Though Peter had followed a winding path, he would still choose to follow. He’d answered that call a few years before on a shoreline, forsaking his fishing and his nets in pursuit of a higher calling. He’d stepped out in faith and would continue to do so, even if he wasn’t the same as he had been then. He’d made some mistakes, said the wrong thing at times, but he was always sincere and earnest in his love for Jesus. He’d denied, but he was forgiven. He’d failed, but he got back up. He said at one time that he was willing to die with Jesus, and he would die for Him eventually.
If Peter had a do-over, he may have made different choices. But those choices he did make—those fumbles and mistakes and failures—made him the man he was.
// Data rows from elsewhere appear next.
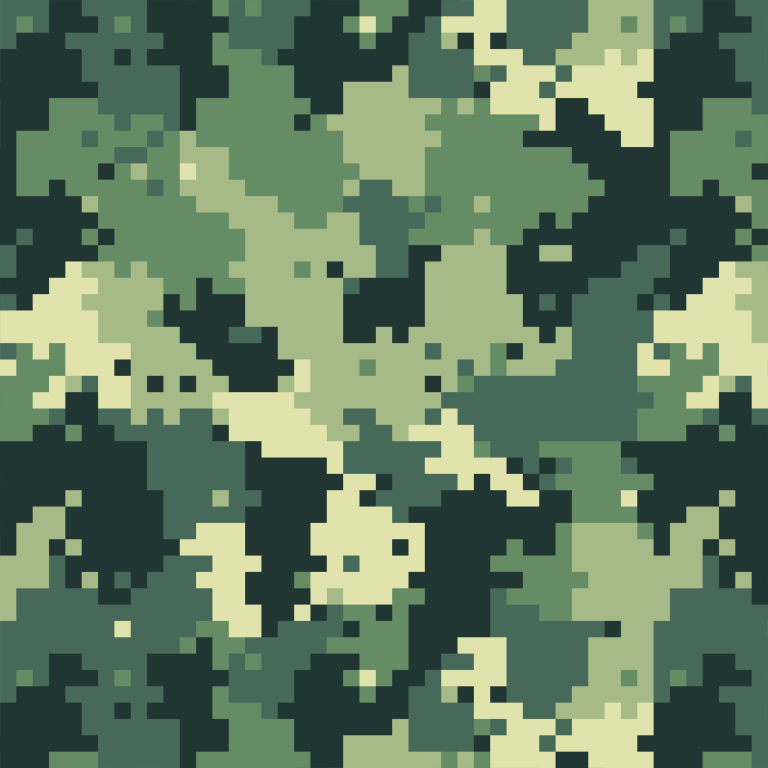
Give the GLSL for this pattern, as a Shadertoy shader.

```glsl
const float TAU = 6.2831853;

float hash(vec2 p) {
    vec3 q = fract((p.xyx + 7.3) * vec3(0.1031, 0.1030, 0.0973));
    q += dot(q, q.yzx + 33.33);
    return fract((q.x + q.y) * q.z);
}

vec2 hash2(vec2 p) {
    return vec2(hash(p + 17.0), hash(p + 71.0));
}

// Picks a cloth colour; the thresholds set the area shares
vec3 palette(float t) {
    vec3 dark  = vec3(0.13, 0.21, 0.20);
    vec3 teal  = vec3(0.28, 0.41, 0.35);
    vec3 green = vec3(0.40, 0.55, 0.40);
    vec3 sage  = vec3(0.65, 0.73, 0.53);
    vec3 cream = vec3(0.88, 0.89, 0.67);
    return t < 0.26 ? dark : t < 0.46 ? teal : t < 0.67 ? green : t < 0.87 ? sage : cream;
}

// Shuffles the 64 sites of a tile so every rank occurs exactly once
float siteRank(vec2 id) {
    float n = id.x + 8.0 * id.y;
    return (mod(n * (14.0 * n + 11.0), 64.0) + 0.5) / 64.0;
}

// Colour of one square of the cloth; the tile repeats every 40 squares
vec3 squareColor(vec2 square) {
    vec2 cell = mod(square, 40.0);

    // Lone specks, gathered in loose clusters
    float cluster = 0.5 + 0.5 * sin(TAU * cell.x / 20.0 + 2.0 * sin(TAU * cell.y / 40.0));
    if (hash(cell + 131.0) < 0.02 + 0.07 * cluster) return palette(hash(cell + 211.0));

    // Bend the patches with sines and fray their borders per square
    vec2 p = (cell + 0.5) / 5.0;
    p += 0.22 * sin(TAU * cell.yx / 20.0 + vec2(0.7, 2.9));
    p += 0.10 * sin(TAU * cell.yx / 8.0 + vec2(4.1, 1.3));
    p += 0.34 * (hash2(cell) - 0.5);

    // Nearest site, each with its own stretch along x or y
    float nearest = 1e3;
    float rank = 0.0;
    for (int y = -2; y <= 2; y++)
    for (int x = -2; x <= 2; x++) {
        vec2 site = floor(p) + vec2(x, y);
        vec2 id = mod(site, 8.0);
        vec2 d = site + 0.5 + 0.8 * (hash2(id + 301.0) - 0.5) - p;
        float stretch = mix(0.72, 1.4, hash(id + 401.0));
        float dist = length(d * vec2(stretch, 1.0 / stretch));
        if (dist < nearest) {
            nearest = dist;
            rank = siteRank(id);
        }
    }
    return palette(rank);
}

void mainImage(out vec4 fragColor, in vec2 fragCoord) {
    // 47 squares up the canvas, blended over about a pixel at their borders
    vec2 g = fragCoord / iResolution.y * 47.0 - 0.5;
    vec2 base = floor(g);
    float soft = min(0.5, 0.7 * 47.0 / iResolution.y);
    vec2 w = smoothstep(0.5 - soft, 0.5 + soft, fract(g));

    vec3 low  = mix(squareColor(base), squareColor(base + vec2(1, 0)), w.x);
    vec3 high = mix(squareColor(base + vec2(0, 1)), squareColor(base + vec2(1, 1)), w.x);
    fragColor = vec4(mix(low, high, w.y), 1.0);
}
```
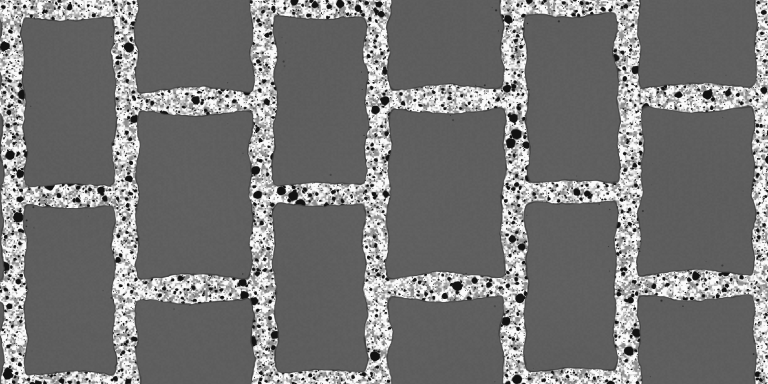
This pattern is drawn by a WebGL 1 fragment shader. Its source:

```glsl
precision highp float;
// Speckled metal lattice: a staggered brick mesh of bulging struts over flat grey.

uniform vec2 u_resolution;

// Lengths are fractions of the canvas height.
#define PITCH vec2(0.6545, 0.489)    // one narrow plus one wide column, one brick
#define ORIGIN vec2(0.032, -0.0015)  // first post and first narrow-column bar
#define NARROW 0.2965                // width of the narrow column
#define TILT 0.008                   // slope of the bar rows
#define POST_HALF 0.0300             // mean half width of the posts
#define POST_WAVE 0.0042             // swelling of the posts
#define BAR_NECK 0.0215              // half width of a bar at its ends
#define FILLET 0.012                 // rounding where bars meet posts
#define ROUGHNESS 0.0045             // edge unevenness
#define GROUND 0.37                  // grey of the openings
#define PIT_TONE 0.07                // grey of the dark pits

const float TAU = 6.2831853;

float hash(vec2 p) {
  return fract(sin(dot(p, vec2(127.1, 311.7))) * 43758.5453);
}

float noise(vec2 p) {
  vec2 i = floor(p), f = fract(p);
  f = f * f * (3.0 - 2.0 * f);
  return mix(mix(hash(i), hash(i + vec2(1.0, 0.0)), f.x),
             mix(hash(i + vec2(0.0, 1.0)), hash(i + vec2(1.0, 1.0)), f.x), f.y);
}

float smoothMin(float a, float b, float k) {
  float h = max(k - abs(a - b), 0.0) / k;
  return min(a, b) - 0.25 * k * h * h;
}

// Signed distance to the lattice, negative inside the metal.
float lattice(vec2 p) {
  vec2 q = p - ORIGIN;
  q.y -= TILT * p.x;
  q.x += 0.012 * (noise(p * vec2(3.0, 7.0) + 4.0) - 0.5);
  float x = mod(q.x, PITCH.x);

  // Posts swell at the joints and halfway between them.
  float post = min(min(x, abs(x - NARROW)), PITCH.x - x);
  post -= POST_HALF + POST_WAVE * cos(TAU * 4.0 * q.y / PITCH.y);

  // Bars sit half a brick higher in the wide columns and are thickest mid-span.
  float wide = step(NARROW, x);
  float span = mix(x / NARROW, (x - NARROW) / (PITCH.x - NARROW), wide);
  float bulge = sin(0.5 * TAU * span);
  float bar = abs(fract(q.y / PITCH.y + 0.5 - 0.5 * wide) - 0.5) * PITCH.y;
  bar -= BAR_NECK + mix(0.0095, 0.0165, wide) * bulge * bulge;

  float rough = noise(p * 14.0) + noise(p * 45.0 + 7.0) + 0.6 * noise(p * 110.0) - 1.3;
  return smoothMin(post, bar, FILLET) + ROUGHNESS * rough;
}

// Coverage of randomly placed round pits, one candidate per cell.
float pits(vec2 p, float cell, float density, vec2 radii, float aa) {
  vec2 base = floor(p / cell);
  float d = 1.0;
  for (int j = -1; j <= 1; j++) {
    for (int i = -1; i <= 1; i++) {
      vec2 id = base + vec2(float(i), float(j));
      vec2 centre = (id + vec2(hash(id + 3.7), hash(id + 19.1))) * cell;
      float size = hash(id + 41.3);
      float r = mix(radii.x, radii.y, size * size);
      float absent = step(density, hash(id + 67.9));
      d = min(d, length(p - centre) - r + absent);
    }
  }
  return 1.0 - smoothstep(-aa, aa, d);
}

void main() {
  vec2 p = gl_FragCoord.xy / u_resolution.y;
  float aa = 0.8 / u_resolution.y;
  float d = lattice(p);

  // Openings: nearly flat grey with faint mottling and loose specks by the metal.
  float ground = GROUND + 0.016 * (noise(p * 4.0) - 0.5) + 0.02 * (noise(p * 230.0) - 0.5);
  float specks = pits(p + 5.0, 0.014, 0.07, vec2(0.001, 0.003), aa);
  specks *= (1.0 - smoothstep(0.008, 0.035, d)) * smoothstep(0.45, 0.65, noise(p * 9.0));
  ground = mix(ground, 0.16, specks);

  // Metal: bright granular surface.
  float grain = 0.55 * noise(p * 210.0) + 0.45 * noise(p * 95.0 + 31.0);
  float metal = mix(0.55, 0.98, smoothstep(0.22, 0.64, grain));

  // Pits in three sizes, slightly irregular in outline.
  vec2 w = p + 0.004 * (vec2(noise(p * 120.0), noise(p * 120.0 + 53.0)) - 0.5);
  float large = pits(w, 0.034, 0.36, vec2(0.004, 0.0135), aa);
  float medium = pits(w + 11.0, 0.016, 0.5, vec2(0.0022, 0.0055), aa);
  float small = pits(w + 23.0, 0.008, 0.38, vec2(0.001, 0.0021), aa);
  metal = mix(metal, 0.22, small);
  metal = mix(metal, PIT_TONE, max(large, medium));

  // Broken dark rim along the edge.
  float rim = 1.0 - smoothstep(0.0, 0.0035, abs(d - 0.001));
  float tone = mix(ground, metal, 1.0 - smoothstep(-aa, aa, d));
  tone = mix(tone, 0.2, rim * mix(0.25, 0.85, noise(p * 60.0 + 13.0)));

  gl_FragColor = vec4(vec3(tone), 1.0);
}
```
They allowed Jesus to correct him and refine him and grow him in ways he couldn’t have otherwise grown. And in the end, he saw that it was worth it to follow Jesus wherever He would lead.
And those kinds of experiences in our own lives help to solidify our faith. Those regrets teach us valuable lessons. Those chastisements keep us humble and help us to grow. The love and grace that Jesus gives us in our messes implants within us love and grace for others. And our love for Him will enable us to go wherever He may lead us. What have we learned from our time following the Lord? Where has He taken us that we could have never imagined going? Have we stuck faithfully to those footprints in front of us as Jesus guided our way behind Him?
It really is possible to be in it for the long haul, to faithfully follow for a lifetime no matter where that journey takes us. Maybe Peter didn’t envision that for himself. Maybe he didn’t think he was capable of it. But Jesus saw it in his future. He saw it in the martyr’s death that Peter would die and the lifetime of service for His cause that would happen in the interval. He saw it in a young man grown old who had stayed the course. His Simon Peter would die a death that glorified God, and he would live a life that did the same. We can, too, and the key is the same—simply following Jesus with an undistracted gaze upon Him and His will for us.